[Stored items from a collection]
◆ ◆ ◆ ◆ ◆ ◆ ◆
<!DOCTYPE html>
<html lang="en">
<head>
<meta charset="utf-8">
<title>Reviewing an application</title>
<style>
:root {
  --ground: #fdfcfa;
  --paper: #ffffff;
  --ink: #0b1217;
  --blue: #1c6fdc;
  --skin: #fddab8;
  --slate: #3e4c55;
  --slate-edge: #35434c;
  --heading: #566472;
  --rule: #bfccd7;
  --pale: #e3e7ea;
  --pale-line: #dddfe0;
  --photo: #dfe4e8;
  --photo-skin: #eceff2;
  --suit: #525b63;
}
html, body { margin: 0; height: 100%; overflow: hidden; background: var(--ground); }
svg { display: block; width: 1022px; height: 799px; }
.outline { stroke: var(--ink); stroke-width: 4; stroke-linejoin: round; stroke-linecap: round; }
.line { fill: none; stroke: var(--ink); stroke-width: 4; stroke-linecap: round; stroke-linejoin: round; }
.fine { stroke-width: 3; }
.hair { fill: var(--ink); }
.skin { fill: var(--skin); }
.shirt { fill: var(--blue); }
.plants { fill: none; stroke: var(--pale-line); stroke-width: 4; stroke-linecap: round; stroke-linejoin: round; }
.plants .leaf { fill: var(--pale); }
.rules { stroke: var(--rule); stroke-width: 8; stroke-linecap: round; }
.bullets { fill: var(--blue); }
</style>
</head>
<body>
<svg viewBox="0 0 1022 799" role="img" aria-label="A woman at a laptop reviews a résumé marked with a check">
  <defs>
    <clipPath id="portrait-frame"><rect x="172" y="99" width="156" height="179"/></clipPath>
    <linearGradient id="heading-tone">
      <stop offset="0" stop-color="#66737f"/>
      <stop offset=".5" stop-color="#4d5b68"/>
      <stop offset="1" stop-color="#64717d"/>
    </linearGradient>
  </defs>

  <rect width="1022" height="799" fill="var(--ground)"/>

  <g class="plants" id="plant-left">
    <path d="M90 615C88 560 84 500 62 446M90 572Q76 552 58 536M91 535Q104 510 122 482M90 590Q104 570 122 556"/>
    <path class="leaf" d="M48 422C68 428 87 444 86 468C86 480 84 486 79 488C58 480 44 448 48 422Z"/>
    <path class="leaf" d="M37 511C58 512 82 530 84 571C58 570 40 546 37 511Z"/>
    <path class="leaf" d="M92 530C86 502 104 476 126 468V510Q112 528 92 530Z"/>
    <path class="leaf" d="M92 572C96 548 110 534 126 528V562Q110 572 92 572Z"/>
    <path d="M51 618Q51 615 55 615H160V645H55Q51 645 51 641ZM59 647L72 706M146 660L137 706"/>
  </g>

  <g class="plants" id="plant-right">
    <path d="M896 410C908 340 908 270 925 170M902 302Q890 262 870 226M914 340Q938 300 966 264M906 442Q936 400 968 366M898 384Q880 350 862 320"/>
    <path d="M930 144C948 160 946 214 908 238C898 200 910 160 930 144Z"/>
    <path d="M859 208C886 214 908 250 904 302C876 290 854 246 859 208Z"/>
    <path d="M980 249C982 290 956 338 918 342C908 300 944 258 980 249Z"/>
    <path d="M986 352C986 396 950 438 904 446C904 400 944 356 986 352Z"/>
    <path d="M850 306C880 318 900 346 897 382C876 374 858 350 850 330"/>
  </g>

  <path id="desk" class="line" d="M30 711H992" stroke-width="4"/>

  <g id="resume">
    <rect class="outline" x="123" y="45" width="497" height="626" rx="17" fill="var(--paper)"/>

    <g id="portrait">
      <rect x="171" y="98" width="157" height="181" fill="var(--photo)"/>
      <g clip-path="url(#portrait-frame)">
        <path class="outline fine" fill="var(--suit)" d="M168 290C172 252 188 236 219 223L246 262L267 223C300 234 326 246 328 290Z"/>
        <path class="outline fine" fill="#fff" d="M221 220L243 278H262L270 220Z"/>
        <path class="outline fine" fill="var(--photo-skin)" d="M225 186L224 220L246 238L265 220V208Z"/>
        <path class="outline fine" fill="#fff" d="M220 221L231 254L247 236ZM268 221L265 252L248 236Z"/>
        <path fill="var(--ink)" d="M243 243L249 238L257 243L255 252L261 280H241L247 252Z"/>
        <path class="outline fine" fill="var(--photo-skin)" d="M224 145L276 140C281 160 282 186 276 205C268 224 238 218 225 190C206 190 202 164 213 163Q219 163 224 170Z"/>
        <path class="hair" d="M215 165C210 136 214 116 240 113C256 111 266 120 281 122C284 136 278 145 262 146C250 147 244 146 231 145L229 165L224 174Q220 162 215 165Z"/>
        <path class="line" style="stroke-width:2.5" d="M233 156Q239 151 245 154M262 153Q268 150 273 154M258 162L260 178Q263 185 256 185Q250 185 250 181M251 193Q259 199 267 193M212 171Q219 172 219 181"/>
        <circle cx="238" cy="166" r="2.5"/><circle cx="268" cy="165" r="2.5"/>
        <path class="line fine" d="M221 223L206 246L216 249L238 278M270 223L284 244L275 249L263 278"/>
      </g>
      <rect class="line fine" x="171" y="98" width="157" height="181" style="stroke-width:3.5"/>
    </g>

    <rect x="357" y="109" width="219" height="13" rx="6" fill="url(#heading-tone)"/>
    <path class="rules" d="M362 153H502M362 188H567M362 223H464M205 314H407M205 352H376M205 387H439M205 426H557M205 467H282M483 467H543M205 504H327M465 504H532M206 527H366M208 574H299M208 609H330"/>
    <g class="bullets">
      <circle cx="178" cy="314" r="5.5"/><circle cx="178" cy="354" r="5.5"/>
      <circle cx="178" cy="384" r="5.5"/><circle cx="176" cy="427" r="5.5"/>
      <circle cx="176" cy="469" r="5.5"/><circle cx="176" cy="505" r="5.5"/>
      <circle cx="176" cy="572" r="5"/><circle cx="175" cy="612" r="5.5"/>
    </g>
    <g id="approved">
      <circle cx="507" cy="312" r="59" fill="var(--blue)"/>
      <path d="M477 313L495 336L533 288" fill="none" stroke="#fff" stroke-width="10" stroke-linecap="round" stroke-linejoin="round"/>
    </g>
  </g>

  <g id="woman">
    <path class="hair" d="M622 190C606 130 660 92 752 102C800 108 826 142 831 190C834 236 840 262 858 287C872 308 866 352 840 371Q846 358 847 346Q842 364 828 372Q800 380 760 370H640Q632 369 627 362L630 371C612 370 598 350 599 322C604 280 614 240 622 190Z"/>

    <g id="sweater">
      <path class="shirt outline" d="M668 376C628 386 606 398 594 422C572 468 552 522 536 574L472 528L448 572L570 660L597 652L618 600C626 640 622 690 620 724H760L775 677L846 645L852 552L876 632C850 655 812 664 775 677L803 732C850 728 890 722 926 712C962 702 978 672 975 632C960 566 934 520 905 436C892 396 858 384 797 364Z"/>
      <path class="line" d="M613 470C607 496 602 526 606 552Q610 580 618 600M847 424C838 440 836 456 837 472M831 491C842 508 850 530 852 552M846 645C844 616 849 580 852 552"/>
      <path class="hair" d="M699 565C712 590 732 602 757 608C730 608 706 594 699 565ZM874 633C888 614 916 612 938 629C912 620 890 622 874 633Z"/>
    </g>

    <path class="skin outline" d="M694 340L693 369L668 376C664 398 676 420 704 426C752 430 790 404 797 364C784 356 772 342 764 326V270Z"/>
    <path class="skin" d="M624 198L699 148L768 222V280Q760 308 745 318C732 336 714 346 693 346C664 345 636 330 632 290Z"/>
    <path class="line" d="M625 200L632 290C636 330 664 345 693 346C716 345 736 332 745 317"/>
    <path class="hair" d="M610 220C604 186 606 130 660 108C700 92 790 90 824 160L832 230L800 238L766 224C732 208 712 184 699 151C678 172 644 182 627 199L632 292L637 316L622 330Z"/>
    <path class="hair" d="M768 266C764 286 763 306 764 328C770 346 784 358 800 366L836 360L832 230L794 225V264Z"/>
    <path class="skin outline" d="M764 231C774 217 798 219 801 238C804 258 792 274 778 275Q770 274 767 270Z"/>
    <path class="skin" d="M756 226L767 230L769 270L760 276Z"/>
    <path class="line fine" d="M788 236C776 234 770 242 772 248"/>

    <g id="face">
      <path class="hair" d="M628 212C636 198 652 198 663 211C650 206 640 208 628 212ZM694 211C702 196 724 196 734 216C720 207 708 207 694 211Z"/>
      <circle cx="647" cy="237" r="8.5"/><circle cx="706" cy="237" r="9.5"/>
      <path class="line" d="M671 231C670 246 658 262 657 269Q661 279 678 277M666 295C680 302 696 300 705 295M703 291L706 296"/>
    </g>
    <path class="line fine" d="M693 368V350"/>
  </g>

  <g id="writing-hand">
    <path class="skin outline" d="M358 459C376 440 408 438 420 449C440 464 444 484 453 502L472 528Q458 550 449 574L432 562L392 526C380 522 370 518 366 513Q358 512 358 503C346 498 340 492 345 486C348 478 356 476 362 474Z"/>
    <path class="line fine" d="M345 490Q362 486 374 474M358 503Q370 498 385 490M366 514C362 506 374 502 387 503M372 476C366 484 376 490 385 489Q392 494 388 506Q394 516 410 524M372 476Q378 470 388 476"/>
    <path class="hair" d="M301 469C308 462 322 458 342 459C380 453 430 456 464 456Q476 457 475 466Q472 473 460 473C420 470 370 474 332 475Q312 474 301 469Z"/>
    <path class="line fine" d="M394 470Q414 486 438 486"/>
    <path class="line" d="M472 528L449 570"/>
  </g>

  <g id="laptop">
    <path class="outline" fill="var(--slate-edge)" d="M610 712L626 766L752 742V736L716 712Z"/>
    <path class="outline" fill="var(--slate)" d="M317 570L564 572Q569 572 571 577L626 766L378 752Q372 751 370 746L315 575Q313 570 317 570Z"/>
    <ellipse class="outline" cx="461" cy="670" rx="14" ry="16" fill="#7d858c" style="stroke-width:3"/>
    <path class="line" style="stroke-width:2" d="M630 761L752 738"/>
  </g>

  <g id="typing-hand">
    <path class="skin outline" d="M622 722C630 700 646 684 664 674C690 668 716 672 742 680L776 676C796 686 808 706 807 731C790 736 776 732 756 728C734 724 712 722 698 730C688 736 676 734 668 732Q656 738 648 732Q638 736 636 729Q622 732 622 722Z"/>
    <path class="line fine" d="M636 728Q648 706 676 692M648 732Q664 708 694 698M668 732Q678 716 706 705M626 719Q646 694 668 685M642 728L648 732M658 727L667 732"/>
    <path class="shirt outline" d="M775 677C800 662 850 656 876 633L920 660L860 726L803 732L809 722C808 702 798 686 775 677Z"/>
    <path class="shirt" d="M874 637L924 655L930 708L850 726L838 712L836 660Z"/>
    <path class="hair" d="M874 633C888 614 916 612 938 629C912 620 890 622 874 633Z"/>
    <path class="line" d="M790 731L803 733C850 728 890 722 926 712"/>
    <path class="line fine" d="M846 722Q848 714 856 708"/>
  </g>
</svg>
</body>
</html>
◆ ◆ ◆ ◆ ◆ ◆ ◆
WORK REQUIRED
The records above should be printed exactly, please, from the first line through the line containing "572C96 548 110", with both ends kept and nothing past it.

WORKED SOLUTION
<!DOCTYPE html>
<html lang="en">
<head>
<meta charset="utf-8">
<title>Reviewing an application</title>
<style>
:root {
  --ground: #fdfcfa;
  --paper: #ffffff;
  --ink: #0b1217;
  --blue: #1c6fdc;
  --skin: #fddab8;
  --slate: #3e4c55;
  --slate-edge: #35434c;
  --heading: #566472;
  --rule: #bfccd7;
  --pale: #e3e7ea;
  --pale-line: #dddfe0;
  --photo: #dfe4e8;
  --photo-skin: #eceff2;
  --suit: #525b63;
}
html, body { margin: 0; height: 100%; overflow: hidden; background: var(--ground); }
svg { display: block; width: 1022px; height: 799px; }
.outline { stroke: var(--ink); stroke-width: 4; stroke-linejoin: round; stroke-linecap: round; }
.line { fill: none; stroke: var(--ink); stroke-width: 4; stroke-linecap: round; stroke-linejoin: round; }
.fine { stroke-width: 3; }
.hair { fill: var(--ink); }
.skin { fill: var(--skin); }
.shirt { fill: var(--blue); }
.plants { fill: none; stroke: var(--pale-line); stroke-width: 4; stroke-linecap: round; stroke-linejoin: round; }
.plants .leaf { fill: var(--pale); }
.rules { stroke: var(--rule); stroke-width: 8; stroke-linecap: round; }
.bullets { fill: var(--blue); }
</style>
</head>
<body>
<svg viewBox="0 0 1022 799" role="img" aria-label="A woman at a laptop reviews a résumé marked with a check">
  <defs>
    <clipPath id="portrait-frame"><rect x="172" y="99" width="156" height="179"/></clipPath>
    <linearGradient id="heading-tone">
      <stop offset="0" stop-color="#66737f"/>
      <stop offset=".5" stop-color="#4d5b68"/>
      <stop offset="1" stop-color="#64717d"/>
    </linearGradient>
  </defs>

  <rect width="1022" height="799" fill="var(--ground)"/>

  <g class="plants" id="plant-left">
    <path d="M90 615C88 560 84 500 62 446M90 572Q76 552 58 536M91 535Q104 510 122 482M90 590Q104 570 122 556"/>
    <path class="leaf" d="M48 422C68 428 87 444 86 468C86 480 84 486 79 488C58 480 44 448 48 422Z"/>
    <path class="leaf" d="M37 511C58 512 82 530 84 571C58 570 40 546 37 511Z"/>
    <path class="leaf" d="M92 530C86 502 104 476 126 468V510Q112 528 92 530Z"/>
    <path class="leaf" d="M92 572C96 548 110 534 126 528V562Q110 572 92 572Z"/>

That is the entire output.